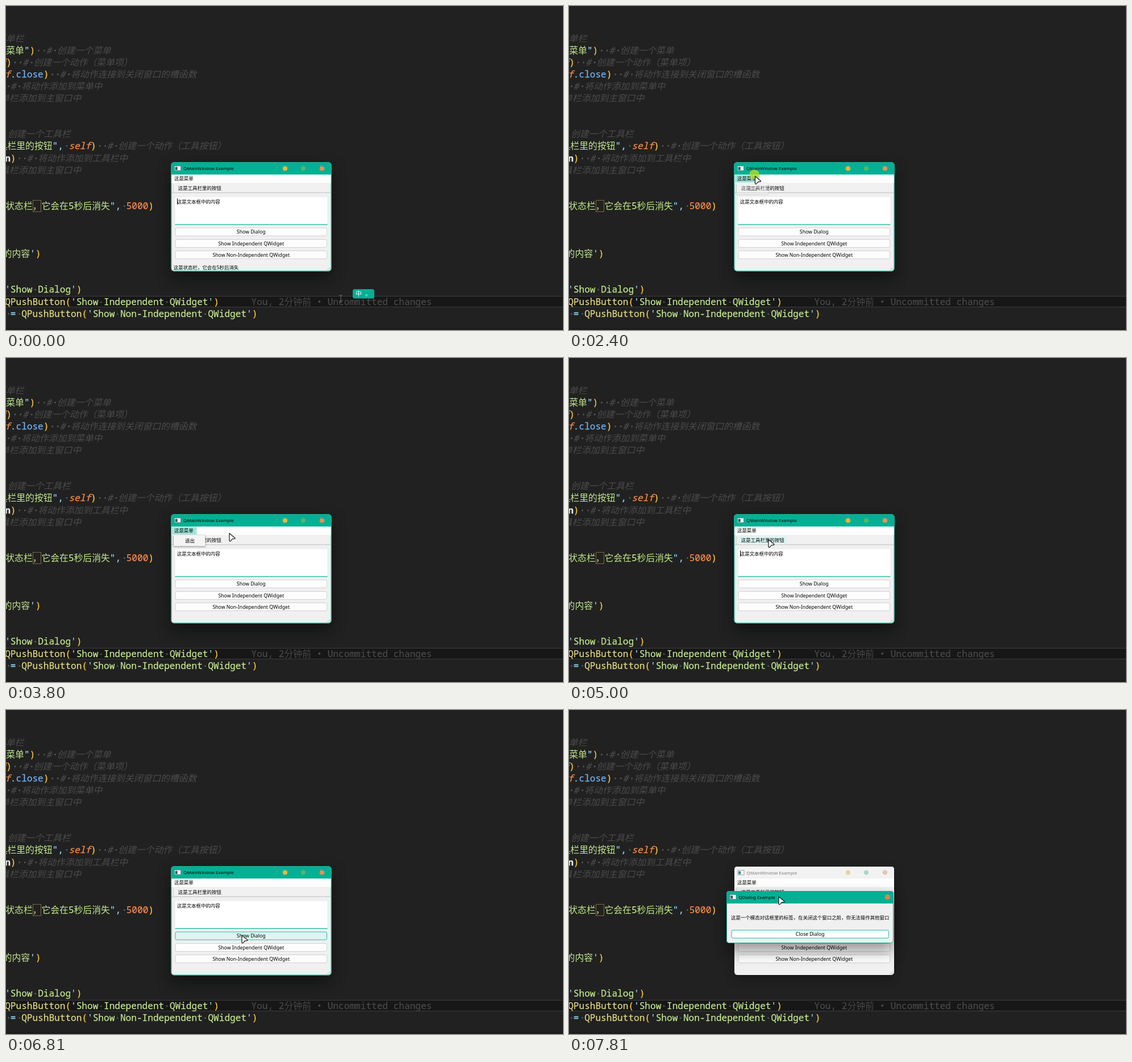
Recreate the animation shown at these times as an HTML page. Size 980 by 571 pixels, loop 8 s.

```html
<!DOCTYPE html>
<html lang="zh-CN">
<head>
<meta charset="utf-8">
<style>
html, body { margin: 0; width: 100%; height: 100%; overflow: hidden; background: #212121; }
svg { display: block; width: 980px; height: 571px; }
text { white-space: pre; }
.code { font: 16.1px 'Noto Sans Mono', 'Noto Sans CJK SC', 'Noto Sans CJK', monospace; stroke-width: .25; }
.han { font-size: 15.8px; stroke: none; }
.space { fill: #5c5c5c; stroke: #5c5c5c; stroke-width: .7; }
.ui { font: 8.45px 'Noto Sans', 'Noto Sans CJK SC', 'Noto Sans CJK', sans-serif; fill: #000; }
.ui .title { font-size: 7.95px; }
.ui .label { font-size: 8.73px; text-anchor: middle; }
</style>
</head>
<body>
<svg viewBox="0 0 980 571">
  <rect width="980" height="571" fill="#212121"/>
  <rect y="567" width="980" height="4" fill="#1d1d1d"/>
  <rect x="-2" y="511.5" width="984" height="19" fill="#171717" stroke="#3c3c3c"/>
  <g id="code" class="code"></g>
  <rect x="47.5" y="342.5" width="14" height="20" fill="none" stroke="#806a35"/>
  <g id="main" class="ui"></g>
  <g id="popup" class="ui"></g>
  <g id="dialog" class="ui"></g>
  <g id="ime" class="ui">
    <rect x="610" y="499" width="38" height="16.5" rx="3.5" fill="#03b094"/>
    <text x="615" y="511" font-size="11" style="fill:#fff">中</text>
    <text x="632" y="511" font-size="11" style="fill:#fff">。</text>
  </g>
  <circle id="ring" r="8.7" fill="#b9da25" opacity=".78"/>
  <g id="pointer">
    <path id="arrow" d="M0 0V12.5Q.6 14.6 2.4 13.2L5.2 9.9 9.4 9.4Q10.6 9 9.6 8Z"
      fill="#fff" stroke="#222" stroke-width="1.3" stroke-linejoin="round"/>
    <path id="beam" d="M-2.5 -6.5Q0 -6.5 0 -5Q0 -6.5 2.5 -6.5M0 -5V5M-2.5 6Q0 6 0 4.5Q0 6 2.5 6"
      fill="none" stroke="#747474"/>
  </g>
</svg>
<script>
const $ = id => document.getElementById(id);
const TEAL = '#03b094', PALE = '#a3e5da', MINT = '#def5f1', FACE = '#f0f0f0';

// ---- editor ----
const STR = '#c3e88d', PUN = '#89ddff', PAR = '#ffc63d', CLS = '#dfd87d', ORG = '#f78c4c',
      FN = '#6fb3f5', DIM = '#4b4b4b', NOTE = '#484848';
const span = (color, s, extra = '') => `<tspan fill="${color}" stroke="${color}" ${extra}>${s
  .replace(/[\u3000-\uffff]+/g, '<tspan class="han">$&</tspan>')
  .replace(/·/g, '<tspan class="space">·</tspan>')}</tspan>`;
const slant = 'font-style="italic"';
const com = s => span(DIM, s, slant);
const str = s => span(STR, s), pun = s => span(PUN, s), par = s => span(PAR, s);
const quoted = s => pun("'") + str(s) + pun("'");
const line = (row, x, ...parts) =>
  `<text x="${x}" y="${(62.6 + 21.09 * row).toFixed(2)}">${parts.join('')}</text>`;

$('code').innerHTML = [
  line(0, -16, com('菜单栏')),
  line(1, .3, str('菜单'), pun('"'), par(')'), com('··#·创建一个菜单')),
  line(2, -9.4, span(ORG, 'f', slant), par(')'), com('··#·创建一个动作（菜单项）')),
  line(3, -1.8, span(ORG, 'f', slant), pun('.'), span(FN, 'close'), par(')'),
    com('··#·将动作连接到关闭窗口的槽函数')),
  line(4, -1.8, com('·#·将动作添加到菜单中')),
  line(5, -10, com('单栏添加到主窗口中')),
  line(8, 3, com('创建一个工具栏')),
  line(9, -13.3, str('具栏里的按钮'), pun('",'), com('·'), span(ORG, 'self', slant), par(')'),
    com('··#·创建一个动作（工具按钮）')),
  line(10, -1.8, span('#eee', 'n', 'font-weight="600"'), par(')'), com('··#·将动作添加到工具栏中')),
  line(11, -10, com('具栏添加到主窗口中')),
  line(14, -.7, str('状态栏，它会在5秒后消失'), pun('",'), com('·'), span(ORG, '5000'), par(')')),
  line(18, -5.4, str('的内容'), pun("'"), par(')')),
  line(21, -1.8, quoted('Show·Dialog'), par(')')),
  line(22, -1.8, span(CLS, 'QPushButton'), par('('), quoted('Show·Independent·QWidget'), par(')')),
  line(22, 431.5, span(NOTE, 'You, 2分钟前 • Uncommitted changes')),
  line(23, -1.8, com('·'), pun('='), com('·'), span(CLS, 'QPushButton'), par('('),
    quoted('Show·Non-Independent·QWidget'), par(')'))
].join('');

// ---- windows ----
const rect = (x, y, w, h, fill, extra = '') =>
  `<rect x="${x}" y="${y}" width="${w}" height="${h}" fill="${fill}" ${extra}/>`;
const text = (x, y, s, extra = '') => `<text x="${x}" y="${y}" ${extra}>${s}</text>`;
const dot = (x, y, r, fill) => `<circle cx="${x}" cy="${y}" r="${r}" fill="${fill}"/>`;
const shadow = (y, blur, a) => `filter:drop-shadow(0 ${y}px ${blur}px rgba(0,0,0,${a}))`;
const button = (x, y, w, label, hot, focus) =>
  rect(x + .5, y + .5, w - 1, 14, hot ? MINT : '#fdfdfd', `rx="2.5" stroke="${hot || focus ? '#1fbfa6' : '#d2d2d2'}"`) +
  text(x + w / 2, y + 10.6, label, 'class="label"');

function frame(x, y, w, h, bar, title, on) {
  const b = y + bar;
  return rect(x, y, w, h, FACE, 'rx="5"') +
    `<path d="M${x} ${b}V${y + 5}q0 -5 5 -5H${x + w - 5}q5 0 5 5V${b}Z" fill="${on ? TEAL : '#f2f2f2'}"/>` +
    (on ? rect(x + .5, y + .5, w - 1, h - 1, 'none', `rx="4.5" stroke="${TEAL}"`) : '') +
    rect(x + 6, y + 6.5, 11, 8, on ? '#f3f8f7' : '#fff', 'stroke="#667" stroke-width=".6"') +
    rect(x + 7.2, y + 8.2, 4, 5.2, on ? '#27605a' : '#2f8f80') +
    text(x + 21.5, y + 13.7, title, `class="title" style="fill:${on ? '#000' : '#808080'}"`);
}

function drawMain(s) {
  const on = s.active, dots = on ? ['#f9b13c', '#54b768', '#fb8a55'] : ['#e4d4a4', '#abd5c9', '#e4c5b3'];
  const edge = on ? 0 : .5;
  let grip = '', handle = '';
  for (let i = 0; i < 6; i++) handle += rect(294, 315 + 2.2 * i, 1, 1, s.tool ? '#e0928a' : '#b5b5b5');
  for (let i = 0; i < 3; i++) for (let j = 0; j <= i; j++)
    grip += rect(569 - 2.2 * j, 460 + 2.2 * i, 1.2, 1.2, '#b8b8b8');
  return frame(290.5 + edge, 275.5 + edge, 282 - 2 * edge, 192 - 2 * edge, 21.5 - edge, 'QMainWindow Example', on) +
    [491, 523, 556].map((x, i) => dot(x, 286.4, 4.2, dots[i])).join('') +
    rect(291.5, 297, 280, 15, '#fdfdfd') +
    (s.menu ? rect(291.5, 297.5, 44, 13.5, PALE) : '') + text(296, 307.4, '这是菜单') +
    rect(291.5, 328.5, 280, 1, '#bdbdbd') + handle +
    (s.tool ? rect(298, 313, 85.5, 15.5, MINT, 'rx="2"') : '') + text(302.8, 324, '这是工具栏里的按钮') +
    rect(297, 336, 269, 50, '#fff', 'rx="2.5" stroke="#e2e2e2" stroke-width=".7"') +
    rect(297.5, 384.5, 268, 1.2, on ? TEAL : '#c9c9c9') +
    text(300.8, 348, '这是文本框中的内容') +
    (s.caret ? rect(301, 339, 1, 11, '#111') : '') +
    button(297.5, 390.5, 267.5, 'Show Dialog', s.hover) +
    button(297.5, 411, 267.5, 'Show Independent QWidget') +
    button(297.5, 431, 267.5, 'Show Non-Independent QWidget') +
    (s.status ? text(294.8, 463.6, '这是状态栏，它会在5秒后消失') : '') + grip;
}

const drawPopup = hot =>
  rect(295, 312, 55.5, 19.3, '#f4f4f4', 'stroke="#dadada" stroke-width=".6"') +
  (hot ? rect(296, 313.5, 53.5, 16.3, PALE) : '') + text(315, 324.7, '退出');

const drawDialog = hot =>
  frame(277, 319, 294, 92, 22, 'QDialog Example', true) +
  dot(560.3, 329.6, 4.6, '#e47f4d') +
  text(285, 368.8, '这是一个模态对话框里的标签，在关闭这个窗口之前，你无法操作其他窗口') +
  button(285.5, 387.5, 277.5, 'Close Dialog', hot, true);

// ---- timeline ----
const path = [
  [1200, 589, 516], [1400, 584, 509], [1600, 520, 450], [2000, 355, 325], [2200, 327, 301],
  [2400, 327.5, 300], [2600, 327.5, 301], [3000, 325, 319], [3200, 338, 319], [3600, 385, 311],
  [3800, 393, 309], [4200, 393, 309], [4600, 351, 320], [5210, 351, 320], [5410, 355, 325],
  [5810, 366, 354], [6010, 366, 354], [6610, 408, 391], [6810, 415, 397], [7210, 415, 397],
  [7610, 384, 350], [7810, 369, 329]
];
const carets = [[0, 400], [800, 1400], [1800, 2400], [4000, 4400], [5000, 5410], [6210, 6610]];

function place(t) {
  const i = path.findIndex(p => p[0] > t);
  if (i === 0) return path[0].slice(1);
  if (i < 0) return path[path.length - 1].slice(1);
  const [t0, x0, y0] = path[i - 1], [t1, x1, y1] = path[i], k = (t - t0) / (t1 - t0);
  return [x0 + (x1 - x0) * k, y0 + (y1 - y0) * k];
}
const inside = (x, y, l, t, r, b) => x >= l && x < r && y >= t && y < b;
const show = (el, on) => el.style.display = on ? '' : 'none';

let last = -1;
function render(ms) {
  const lag = ms >= 5410 ? 10 : 0;
  const t = Math.floor((ms - lag) / 200) * 200 + lag;
  if (t === last) return;
  last = t;
  const [x, y] = place(t), modal = t >= 7210, menu = t >= 2400 && t < 4000;

  $('main').innerHTML = drawMain({
    active: !modal, menu,
    tool: t >= 4400 && inside(x, y, 298, 313, 384, 329),
    hover: !modal && inside(x, y, 298, 390, 565, 406),
    caret: carets.some(c => t >= c[0] && t < c[1]),
    status: t < 2000
  });
  $('main').style = modal ? shadow(6, 9, .32) : shadow(12, 14, .48);

  show($('popup'), menu);
  if (menu) {
    $('popup').innerHTML = drawPopup(t > 2400 && inside(x, y, 295, 313, 350, 331));
    $('popup').style = shadow(1, 1.5, .4) + ';opacity:' + (t < 2600 ? .3 : 1);
  }

  show($('dialog'), modal);
  if (modal) {
    $('dialog').innerHTML = drawDialog(inside(x, y, 286, 388, 563, 403));
    $('dialog').style = shadow(13, 13, t < 7410 ? .35 : .42);
  }

  show($('ime'), t < 1600);
  const beam = !inside(x, y, 290, 275, 573, 468) || (!modal && inside(x, y, 297, 336, 566, 386));
  show($('beam'), beam);
  show($('arrow'), !beam);
  $('pointer').setAttribute('transform', `translate(${x} ${y})`);
  show($('ring'), t === 2400 || t === 7010);
  $('ring').setAttribute('transform', `translate(${x - 1.5} ${y - 3})`);
}

const start = performance.now();
function tick() {
  render((performance.now() - start) % 8000);
  requestAnimationFrame(tick);
}
tick();
</script>
</body>
</html>
```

» WHAT YOU SHOULD DO
Go through the records above and, whenever a line includes the word "class", copy it.

» RESPONSE
  <g id="code" class="code"></g>
  <g id="main" class="ui"></g>
  <g id="popup" class="ui"></g>
  <g id="dialog" class="ui"></g>
  <g id="ime" class="ui">
  .replace(/[\u3000-\uffff]+/g, '<tspan class="han">$&</tspan>')
  .replace(/·/g, '<tspan class="space">·</tspan>')}</tspan>`;
  text(x + w / 2, y + 10.6, label, 'class="label"');
    text(x + 21.5, y + 13.7, title, `class="title" style="fill:${on ? '#000' : '#808080'}"`);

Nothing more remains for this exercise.